“You know Mont Kiara?” Ruben points to the sky-high condominiums we drive past. All I know of these condos is that they empty wallets very quickly if you intend to live there. He chuckles and says, “The occupancy rate for all these apartments are only 20 percent!” He says a friend lives there, and only two apartments have been occupied on his entire floor. Despite the many vacant apartments, that’s not stopping these developers from building more empty, unoccupied ones. You’ll remember Dave’s rant about the ghost town of a mall five minutes away from my house.
It was only a few months ago that Ruben had flown to the Philippines to help build a windship for the community in Barrangay Batug – a more simplified and resilient structure that is resistant to the frequent typhoons (or bagyos) that hit the country yearly. Wikipedia mentions that around 19 tropical storms hit Philippines annually, with 6 to 9 of these storms being severely damaging. Through training from the Earthship volunteers, the locals can rebuild the windship with available recycled materials if they are hit with another typhoon.

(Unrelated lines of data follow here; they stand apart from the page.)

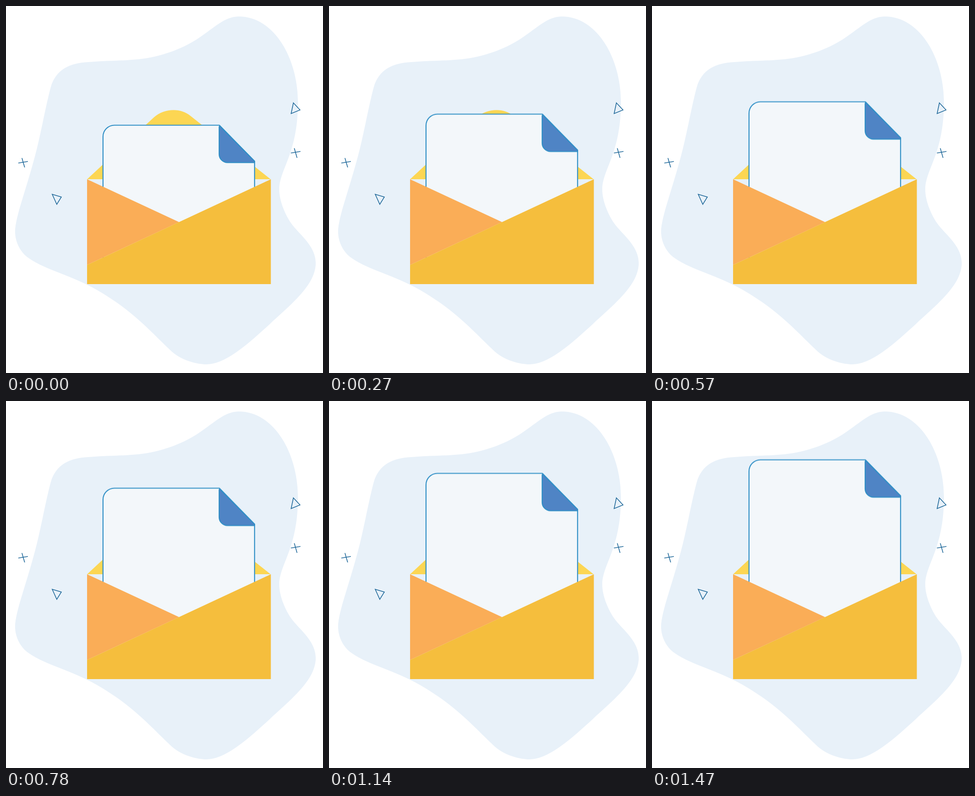
An HTML page for the animation above (1500 ms loop, 696 by 805 pixels).

```html
<!DOCTYPE html>
<html lang="en">
<head>
<meta charset="utf-8">
<title>Open envelope</title>
<style>
  html, body { margin: 0; width: 100%; height: 100%; overflow: hidden; background: #fff; }
  svg { display: block; width: 696px; height: 805px; }
  .blob { fill: #e8f1f9; }
  .back { fill: #fcd653; }
  .side { fill: #faad57; }
  .front { fill: #f5be3d; }
  .sheet { fill: #f3f7fa; }
  .fold { fill: #4f84c5; }
  .sheet, .fold { stroke: #2f8fc6; stroke-width: 2.2; stroke-linejoin: round; }
  .marks { fill: none; stroke: #20699a; stroke-width: 1.6; }
  .letter { animation: rise 1.5s steps(50) infinite; }
  @keyframes rise { to { transform: translateY(-135.2px); } }
</style>
</head>
<body>
<svg viewBox="0 0 696 805">
  <path class="blob" d="M511 23C590 23 641 117 641 210C641 325 600 358 600 403
    C600 425 611 454 625 475C642 500 680 525 680 564C680 612 625 655 580 697
    C535 738 483 786 440 786C417 786 384 776 364 758C330 727 290 680 226 639
    C155 591 91 583 47 551C29 537 20 515 20 495C20 462 46 400 68 312
    C79 267 88 216 98 179C109 139 140 125 181 123C230 119 262 121 305 115
    C346 109 392 92 425 69C457 48 480 23 511 23Z"/>
  <g class="marks">
    <path d="M631 212.5L645.5 228L626 236ZM101.5 413L121.5 419L111.500 435Z"/>
    <path d="M27 344.500L48 341M35 333.500L41 354M625.500 322.500L646.500 319M633 312L639 333"/>
  </g>
  <path class="back" d="M178 380L325 244C346 225 383 222 405 241L581 380Z"/>
  <g class="letter">
    <path class="sheet" d="M213 608V286.500A25 25 0 0 1 238 261.500H468.500L545.800 340.500V608"/>
    <path class="fold" d="M468 265V325A18.500 18.500 0 0 0 486.500 343.500H545.800V340.500L469 263Z"/>
  </g>
  <path class="side" d="M178 380L380 474L178 568Z"/>
  <path class="front" d="M581.500 380V610H178V568Z"/>
</svg>
</body>
</html>
```
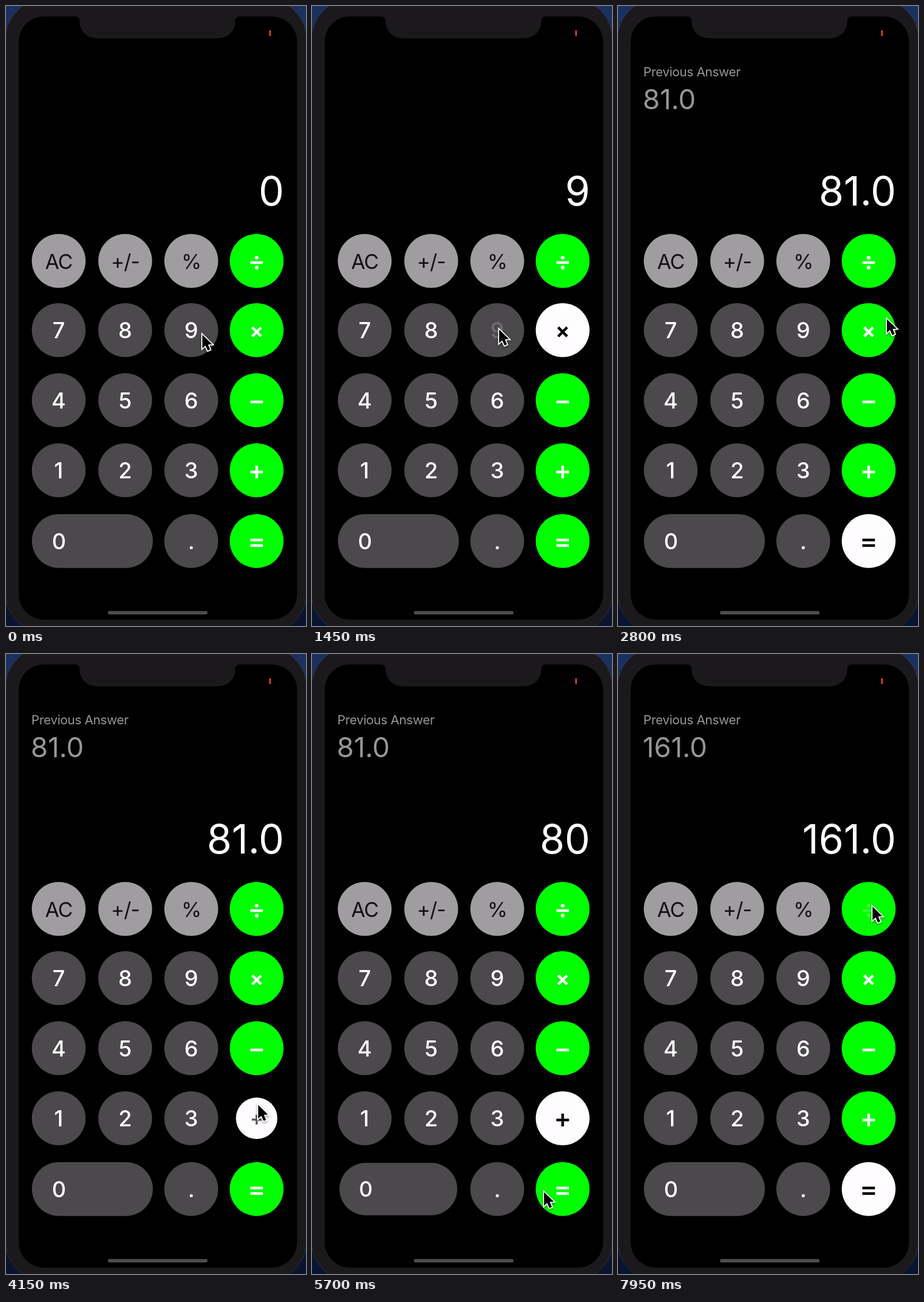
An HTML page with a canvas that plays this animation: 521x1075 px, repeating every 8 s.

```html
<!DOCTYPE html>
<html lang="en">
<head>
<meta charset="utf-8">
<title>Calculator</title>
<style>
html, body { margin: 0; width: 100%; height: 100%; overflow: hidden; background: #000; }
canvas { display: block; }
</style>
</head>
<body>
<canvas id="stage" width="521" height="1075"></canvas>
<script>
const ctx = document.getElementById('stage').getContext('2d');
const LOOP = 8000;
const POP = 350;
const FONT = 'Inter, Roboto, sans-serif';
const COLS = [91.5, 207, 321.7, 435.3];
const ROWS = [442, 562, 683.5, 805, 927.7];
const RADIUS = 46.7;
const GREY = '#9f9d9f', DARK = '#4b494b', GREEN = '#00ff00', WHITE = '#fffdff';

const keys = [
  ['AC', '+/-', '%', '÷'],
  ['7', '8', '9', '×'],
  ['4', '5', '6', '−'],
  ['1', '2', '3', '+'],
  ['0', null, '.', '=']
].flatMap((row, r) => row.map((label, c) => ({
  label, x: label === '0' ? 150 : COLS[c], y: ROWS[r],
  half: label === '0' ? 105 : RADIUS,
  operator: c === 3, utility: r === 0 && c < 3
}))).filter(key => key.label);

// Every press: key, time down, time up, and what the display shows afterwards.
const presses = [
  { key: '9', down: 400, up: 500, shown: '9' },
  { key: '×', down: 880, up: 980 },
  { key: '9', down: 1400, up: 1520 },
  { key: '=', down: 2120, up: 2230, shown: '81.0', answer: '81.0' },
  { key: '+', down: 3920, up: 4040 },
  { key: '8', down: 4650, up: 4760, shown: '8' },
  { key: '0', down: 5300, up: 5420, shown: '80' },
  { key: '=', down: 6040, up: 6150, shown: '161.0', answer: '161.0' },
  { key: '÷', down: 7880, up: 8100 }
];

// Pointer stops: time, x, y.
const pointerPath = [
  [0, 340, 568], [50, 340, 568], [100, 338, 566], [540, 338, 566],
  [850, 441, 564], [1080, 441, 564], [1380, 324, 559], [1560, 324, 559],
  [2050, 441, 915], [2350, 441, 915], [2800, 466, 541], [3150, 467, 541],
  [3750, 437, 780], [4200, 437, 780], [4600, 210, 572], [4820, 210, 572],
  [5220, 190, 928], [5430, 190, 928], [5700, 402, 931], [5980, 455, 942],
  [6200, 469, 950], [6500, 469, 950], [7150, 468, 810], [7750, 441, 436],
  [LOOP, 441, 436]
];

const smooth = u => u * u * (3 - 2 * u);
const mix = (a, b, u) => a + (b - a) * u;

function pointerAt(t) {
  const i = pointerPath.findIndex(stop => stop[0] > t);
  const [t0, x0, y0] = pointerPath[i - 1];
  const [t1, x1, y1] = pointerPath[i];
  const u = smooth((t - t0) / (t1 - t0));
  return [mix(x0, x1, u), mix(y0, y1, u)];
}

function stateAt(t) {
  const state = { shown: '0', answer: '', selected: '' };
  for (const p of presses) {
    if (p.up > t) break;
    if (p.shown) state.shown = p.shown;
    if (p.answer) state.answer = p.answer;
    if ('÷×−+='.includes(p.key)) state.selected = p.key;
  }
  return state;
}

// Held keys dim their label; released keys spring back from a smaller size.
function poseAt(label, t) {
  const press = presses.filter(p => p.key === label && p.down <= t).pop();
  if (!press) return { scale: 1, alpha: 1 };
  if (t < press.up) return { scale: 1, alpha: 0.2 };
  const u = Math.min(1, (t - press.up) / POP);
  return { scale: mix(0.7, 1, smooth(u)), alpha: mix(0.2, 1, 1 - (1 - u) ** 2) };
}

function fillRound(x, y, w, h, r, color) {
  ctx.fillStyle = color;
  ctx.beginPath();
  ctx.roundRect(x, y, w, h, r);
  ctx.fill();
}

function text(str, x, y, size, color, align = 'center', weight = 400, spacing = 0) {
  ctx.font = `${weight} ${size}px ${FONT}`;
  ctx.letterSpacing = spacing + 'px';
  ctx.textAlign = align;
  ctx.fillStyle = color;
  ctx.fillText(str, x, y);
}

function drawPhone() {
  const sky = ctx.createLinearGradient(0, 0, 0, 1075);
  sky.addColorStop(0, '#1b315f');
  sky.addColorStop(1, '#0a1430');
  ctx.fillStyle = sky;
  ctx.fillRect(0, 0, 521, 1075);
  fillRound(-1, -12, 523, 1099, 70, '#1b191c');
  ctx.strokeStyle = '#343236';
  ctx.lineWidth = 1;
  ctx.stroke();
  fillRound(22, 18, 483.5, 1046, 44, '#000');

  ctx.fillStyle = '#1b191c';
  ctx.beginPath();
  ctx.moveTo(119, 17);
  ctx.lineTo(119, 18);
  ctx.quadraticCurveTo(128, 18, 128, 27);
  ctx.bezierCurveTo(128, 44, 141, 56, 159, 56);
  ctx.lineTo(367, 56);
  ctx.bezierCurveTo(385, 56, 398, 44, 398, 27);
  ctx.quadraticCurveTo(398, 18, 407, 18);
  ctx.lineTo(407, 17);
  ctx.fill();

  fillRound(457, 42, 3, 10, 1, '#e0372d');
  fillRound(177, 1049, 173, 6, 3, '#4c4b4d');
}

function drawOperator(label, color) {
  ctx.fillStyle = color;
  const bar = (y, w = 22) => ctx.fillRect(-w / 2, y - 2.3, w, 4.6);
  const dot = y => {
    ctx.beginPath();
    ctx.arc(0, y, 3.2, 0, Math.PI * 2);
    ctx.fill();
  };
  ctx.save();
  ctx.translate(0, 3);
  if (label === '×') ctx.rotate(Math.PI / 4);
  if (label === '=') {
    bar(-4.8);
    bar(4.8);
  } else {
    bar(0);
  }
  if (label === '÷') {
    dot(-8.5);
    dot(8.5);
  }
  if (label === '+' || label === '×') {
    ctx.fillRect(-2.3, -11, 4.6, 8.7);
    ctx.fillRect(-2.3, 2.3, 4.6, 8.7);
  }
  ctx.restore();
}

function drawKey(key, t, selected) {
  const { label, half } = key;
  const { scale, alpha } = poseAt(label, t);
  const lit = label === selected;
  // The wide key shrinks by less than the round ones.
  const size = label === '0' ? mix(1, scale, 0.85) : scale;
  ctx.save();
  ctx.translate(key.x, key.y);
  ctx.scale(size, size);
  const face = key.utility ? GREY : key.operator ? (lit ? WHITE : GREEN) : DARK;
  fillRound(-half, -RADIUS, half * 2, RADIUS * 2, RADIUS, face);
  ctx.globalAlpha = alpha;
  if (key.operator) drawOperator(label, lit ? '#000' : WHITE);
  else if (key.utility) text(label, 0, 14, 35.5, '#121012', 'center', 400, -1);
  else text(label, label === '0' ? -58 : 0, 14, 38, WHITE, 'center', 500);
  ctx.restore();
}

function drawPointer(x, y) {
  ctx.save();
  ctx.translate(x + 1, y + 2);
  ctx.beginPath();
  [[0, 0], [0, 23.5], [5.4, 18.7], [9.4, 27.6], [13.6, 25.8], [9.8, 17], [17, 16.6]]
    .forEach(([px, py]) => ctx.lineTo(px, py));
  ctx.closePath();
  ctx.shadowColor = 'rgba(0,0,0,.4)';
  ctx.shadowBlur = 4;
  ctx.shadowOffsetY = 2;
  ctx.strokeStyle = '#fff';
  ctx.lineWidth = 3.6;
  ctx.stroke();
  ctx.shadowColor = 'transparent';
  ctx.fillStyle = '#000';
  ctx.fill();
  ctx.restore();
}

function draw(now) {
  const t = now % LOOP;
  const state = stateAt(t);
  drawPhone();
  if (state.answer) {
    text('Previous Answer', 44, 122, 22, '#979597', 'left', 400, -0.4);
    text(state.answer, 43, 179, 48, '#979597', 'left');
  }
  text(state.shown, 483, 346, 70, WHITE, 'right');
  keys.forEach(key => drawKey(key, t, state.selected));
  drawPointer(...pointerAt(t));
}

const start = performance.now();
function tick() {
  draw(performance.now() - start);
  requestAnimationFrame(tick);
}
tick();
</script>
</body>
</html>
```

Since his experience in the Philippines, Ruben has wanted to build an earthship in Malaysia. The current plan is to build a small prototype around December this year before attempting a bigger project. Once funding comes through, the next step is to build the larger scaled earthship, hopefully earlier next year (you can see the layout plan here). We’ll let you know how that goes as we’ve put our hands up to volunteer! 🙂

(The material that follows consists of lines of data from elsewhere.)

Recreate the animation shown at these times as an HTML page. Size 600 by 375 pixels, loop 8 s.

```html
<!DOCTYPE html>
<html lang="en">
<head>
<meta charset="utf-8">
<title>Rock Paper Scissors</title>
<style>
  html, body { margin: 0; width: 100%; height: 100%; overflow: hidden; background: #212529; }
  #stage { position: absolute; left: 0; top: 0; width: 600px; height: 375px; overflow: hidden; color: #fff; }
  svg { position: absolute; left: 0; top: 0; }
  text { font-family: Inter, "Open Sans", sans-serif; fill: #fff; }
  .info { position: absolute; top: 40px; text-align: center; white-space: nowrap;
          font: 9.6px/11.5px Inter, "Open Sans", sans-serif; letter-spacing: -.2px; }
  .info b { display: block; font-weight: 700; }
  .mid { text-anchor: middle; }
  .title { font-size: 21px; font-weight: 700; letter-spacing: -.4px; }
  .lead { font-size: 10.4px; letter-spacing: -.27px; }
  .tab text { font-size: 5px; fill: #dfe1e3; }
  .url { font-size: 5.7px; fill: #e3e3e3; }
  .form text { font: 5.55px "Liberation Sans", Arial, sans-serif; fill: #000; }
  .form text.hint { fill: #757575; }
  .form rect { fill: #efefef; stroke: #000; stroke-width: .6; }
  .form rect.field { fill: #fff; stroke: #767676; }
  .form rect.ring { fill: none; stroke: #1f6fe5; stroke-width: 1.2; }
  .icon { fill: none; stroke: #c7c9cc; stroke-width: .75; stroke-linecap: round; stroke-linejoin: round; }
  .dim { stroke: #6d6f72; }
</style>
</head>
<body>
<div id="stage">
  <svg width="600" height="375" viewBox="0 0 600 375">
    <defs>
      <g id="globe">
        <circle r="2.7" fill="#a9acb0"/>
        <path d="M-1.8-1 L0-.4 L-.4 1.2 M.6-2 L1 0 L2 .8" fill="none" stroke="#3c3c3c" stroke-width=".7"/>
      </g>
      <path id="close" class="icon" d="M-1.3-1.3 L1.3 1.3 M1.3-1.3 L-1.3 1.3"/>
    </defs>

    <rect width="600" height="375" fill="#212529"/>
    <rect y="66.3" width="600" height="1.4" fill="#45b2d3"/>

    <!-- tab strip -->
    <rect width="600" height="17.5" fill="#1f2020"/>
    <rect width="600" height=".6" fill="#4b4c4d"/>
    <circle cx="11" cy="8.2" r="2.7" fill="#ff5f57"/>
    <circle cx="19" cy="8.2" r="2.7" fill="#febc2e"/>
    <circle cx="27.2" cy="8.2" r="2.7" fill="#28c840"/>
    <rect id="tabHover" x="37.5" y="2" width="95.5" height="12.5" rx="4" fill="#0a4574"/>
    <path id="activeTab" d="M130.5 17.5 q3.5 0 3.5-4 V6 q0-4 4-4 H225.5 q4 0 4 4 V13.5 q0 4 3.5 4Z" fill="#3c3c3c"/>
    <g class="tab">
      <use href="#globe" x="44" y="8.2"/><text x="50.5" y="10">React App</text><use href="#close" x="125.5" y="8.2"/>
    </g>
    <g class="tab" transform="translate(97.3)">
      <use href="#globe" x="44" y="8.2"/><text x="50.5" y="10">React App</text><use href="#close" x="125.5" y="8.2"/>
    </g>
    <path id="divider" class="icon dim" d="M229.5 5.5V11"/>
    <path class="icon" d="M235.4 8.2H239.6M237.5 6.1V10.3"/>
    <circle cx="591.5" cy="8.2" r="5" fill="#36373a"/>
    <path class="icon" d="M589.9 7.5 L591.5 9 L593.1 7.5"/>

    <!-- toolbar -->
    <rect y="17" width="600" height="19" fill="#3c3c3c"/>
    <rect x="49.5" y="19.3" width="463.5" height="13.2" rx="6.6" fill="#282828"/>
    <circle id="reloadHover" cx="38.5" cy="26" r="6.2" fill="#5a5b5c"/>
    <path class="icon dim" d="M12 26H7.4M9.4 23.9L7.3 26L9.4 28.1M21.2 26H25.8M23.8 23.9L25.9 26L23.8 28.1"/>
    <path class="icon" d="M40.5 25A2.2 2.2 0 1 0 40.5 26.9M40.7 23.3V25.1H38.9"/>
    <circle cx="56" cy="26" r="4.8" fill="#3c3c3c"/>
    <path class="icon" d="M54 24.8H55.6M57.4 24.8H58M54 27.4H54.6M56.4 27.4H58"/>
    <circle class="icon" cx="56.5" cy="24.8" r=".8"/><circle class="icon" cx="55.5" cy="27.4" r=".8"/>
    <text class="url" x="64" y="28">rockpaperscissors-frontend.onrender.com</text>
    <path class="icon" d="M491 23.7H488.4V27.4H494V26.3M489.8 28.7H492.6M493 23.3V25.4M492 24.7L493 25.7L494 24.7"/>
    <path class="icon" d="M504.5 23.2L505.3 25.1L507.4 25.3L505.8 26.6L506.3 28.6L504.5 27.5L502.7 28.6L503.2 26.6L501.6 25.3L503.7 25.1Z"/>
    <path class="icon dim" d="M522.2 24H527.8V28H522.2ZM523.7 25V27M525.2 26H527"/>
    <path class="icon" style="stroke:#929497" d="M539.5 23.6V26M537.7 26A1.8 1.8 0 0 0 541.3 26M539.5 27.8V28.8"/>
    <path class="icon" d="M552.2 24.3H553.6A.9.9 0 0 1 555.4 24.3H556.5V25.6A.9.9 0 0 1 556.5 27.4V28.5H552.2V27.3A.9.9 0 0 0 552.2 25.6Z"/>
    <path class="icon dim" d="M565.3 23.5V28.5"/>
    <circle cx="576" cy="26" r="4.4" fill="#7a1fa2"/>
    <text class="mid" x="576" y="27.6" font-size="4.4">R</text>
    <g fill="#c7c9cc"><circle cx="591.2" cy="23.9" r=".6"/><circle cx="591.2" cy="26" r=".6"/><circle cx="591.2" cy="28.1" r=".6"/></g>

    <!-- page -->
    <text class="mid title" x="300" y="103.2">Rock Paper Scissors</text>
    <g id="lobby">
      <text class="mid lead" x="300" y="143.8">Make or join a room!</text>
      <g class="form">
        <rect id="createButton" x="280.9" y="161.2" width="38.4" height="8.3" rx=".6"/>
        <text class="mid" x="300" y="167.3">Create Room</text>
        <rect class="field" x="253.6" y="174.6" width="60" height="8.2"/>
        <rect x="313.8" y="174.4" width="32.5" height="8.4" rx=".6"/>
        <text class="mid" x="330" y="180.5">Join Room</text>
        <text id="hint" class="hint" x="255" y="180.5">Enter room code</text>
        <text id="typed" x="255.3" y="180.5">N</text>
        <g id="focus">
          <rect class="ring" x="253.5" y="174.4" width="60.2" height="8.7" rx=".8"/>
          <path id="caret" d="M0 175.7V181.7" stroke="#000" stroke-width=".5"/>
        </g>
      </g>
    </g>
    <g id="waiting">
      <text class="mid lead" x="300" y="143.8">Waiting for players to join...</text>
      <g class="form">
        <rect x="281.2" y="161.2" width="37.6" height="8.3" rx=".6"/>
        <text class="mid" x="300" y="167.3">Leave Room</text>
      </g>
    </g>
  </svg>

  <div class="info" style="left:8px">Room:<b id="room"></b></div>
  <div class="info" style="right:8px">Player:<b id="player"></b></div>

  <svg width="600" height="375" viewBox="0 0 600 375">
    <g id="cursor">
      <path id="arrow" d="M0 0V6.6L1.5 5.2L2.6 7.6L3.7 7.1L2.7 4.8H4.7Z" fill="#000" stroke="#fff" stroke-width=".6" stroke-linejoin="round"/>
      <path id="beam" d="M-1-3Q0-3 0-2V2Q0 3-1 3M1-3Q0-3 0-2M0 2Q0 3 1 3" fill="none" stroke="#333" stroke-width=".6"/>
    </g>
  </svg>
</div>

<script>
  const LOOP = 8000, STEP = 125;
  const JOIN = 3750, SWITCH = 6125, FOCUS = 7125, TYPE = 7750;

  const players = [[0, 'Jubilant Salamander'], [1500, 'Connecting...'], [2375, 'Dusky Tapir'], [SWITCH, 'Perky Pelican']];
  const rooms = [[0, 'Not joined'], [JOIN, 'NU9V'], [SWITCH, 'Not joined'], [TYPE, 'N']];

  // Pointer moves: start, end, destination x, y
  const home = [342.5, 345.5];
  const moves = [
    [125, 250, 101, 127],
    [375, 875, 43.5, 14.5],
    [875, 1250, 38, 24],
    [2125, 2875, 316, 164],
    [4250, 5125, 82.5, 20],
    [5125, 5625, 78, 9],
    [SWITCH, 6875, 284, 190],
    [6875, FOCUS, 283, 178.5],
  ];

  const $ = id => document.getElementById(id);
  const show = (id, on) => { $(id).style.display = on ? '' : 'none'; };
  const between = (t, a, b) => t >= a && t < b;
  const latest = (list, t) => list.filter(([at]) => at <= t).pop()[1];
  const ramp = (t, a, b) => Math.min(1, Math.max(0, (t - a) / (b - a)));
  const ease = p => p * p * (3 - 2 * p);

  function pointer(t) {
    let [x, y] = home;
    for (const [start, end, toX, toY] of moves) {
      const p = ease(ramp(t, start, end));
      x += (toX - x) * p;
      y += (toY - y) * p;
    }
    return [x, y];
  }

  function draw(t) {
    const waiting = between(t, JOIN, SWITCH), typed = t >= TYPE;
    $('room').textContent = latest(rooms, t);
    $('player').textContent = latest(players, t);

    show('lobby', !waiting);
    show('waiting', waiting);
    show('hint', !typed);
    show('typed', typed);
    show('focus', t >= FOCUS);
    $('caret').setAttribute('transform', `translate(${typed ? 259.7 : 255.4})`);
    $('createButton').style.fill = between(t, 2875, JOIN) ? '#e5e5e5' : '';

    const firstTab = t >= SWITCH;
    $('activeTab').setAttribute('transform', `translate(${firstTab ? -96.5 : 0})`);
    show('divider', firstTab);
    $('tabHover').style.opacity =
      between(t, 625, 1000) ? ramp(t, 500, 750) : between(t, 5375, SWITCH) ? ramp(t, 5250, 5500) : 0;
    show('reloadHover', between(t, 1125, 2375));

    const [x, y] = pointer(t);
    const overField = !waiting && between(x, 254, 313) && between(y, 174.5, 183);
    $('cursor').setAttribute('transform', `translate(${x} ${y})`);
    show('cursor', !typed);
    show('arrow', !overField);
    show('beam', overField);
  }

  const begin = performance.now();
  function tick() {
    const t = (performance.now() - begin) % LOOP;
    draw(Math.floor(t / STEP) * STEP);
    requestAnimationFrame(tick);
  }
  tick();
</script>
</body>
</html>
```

As amazing as earthships are, there have been questions raised regarding issues with their design. Earthship Europe did not have a very positive report on the performance of current earthships built in Europe some years after they were built. Archinia, an architectural cooperative, also provided a list of problems of a typical earthship. These problems were mainly climatic as the design of the earthship was more suited to an arid environment like New Mexico’s. Earthships in temperate countries had problems with heat loss – more so in winter; earthships in humid countries had problems with collecting water on interior walls which caused mold and algae to grow. Despite the cons listed of the earthship design, Archinia still supports the idea of earthships and also provides useful tips and hacks to avoid the current faults related to the present design, and it looks like they’ll be releasing a book based on this early next year.
Archinia describes itself as an “architectural evolution” and so we can say the same for the earthship. Because forty years – in evolutionary standards – is not long at all.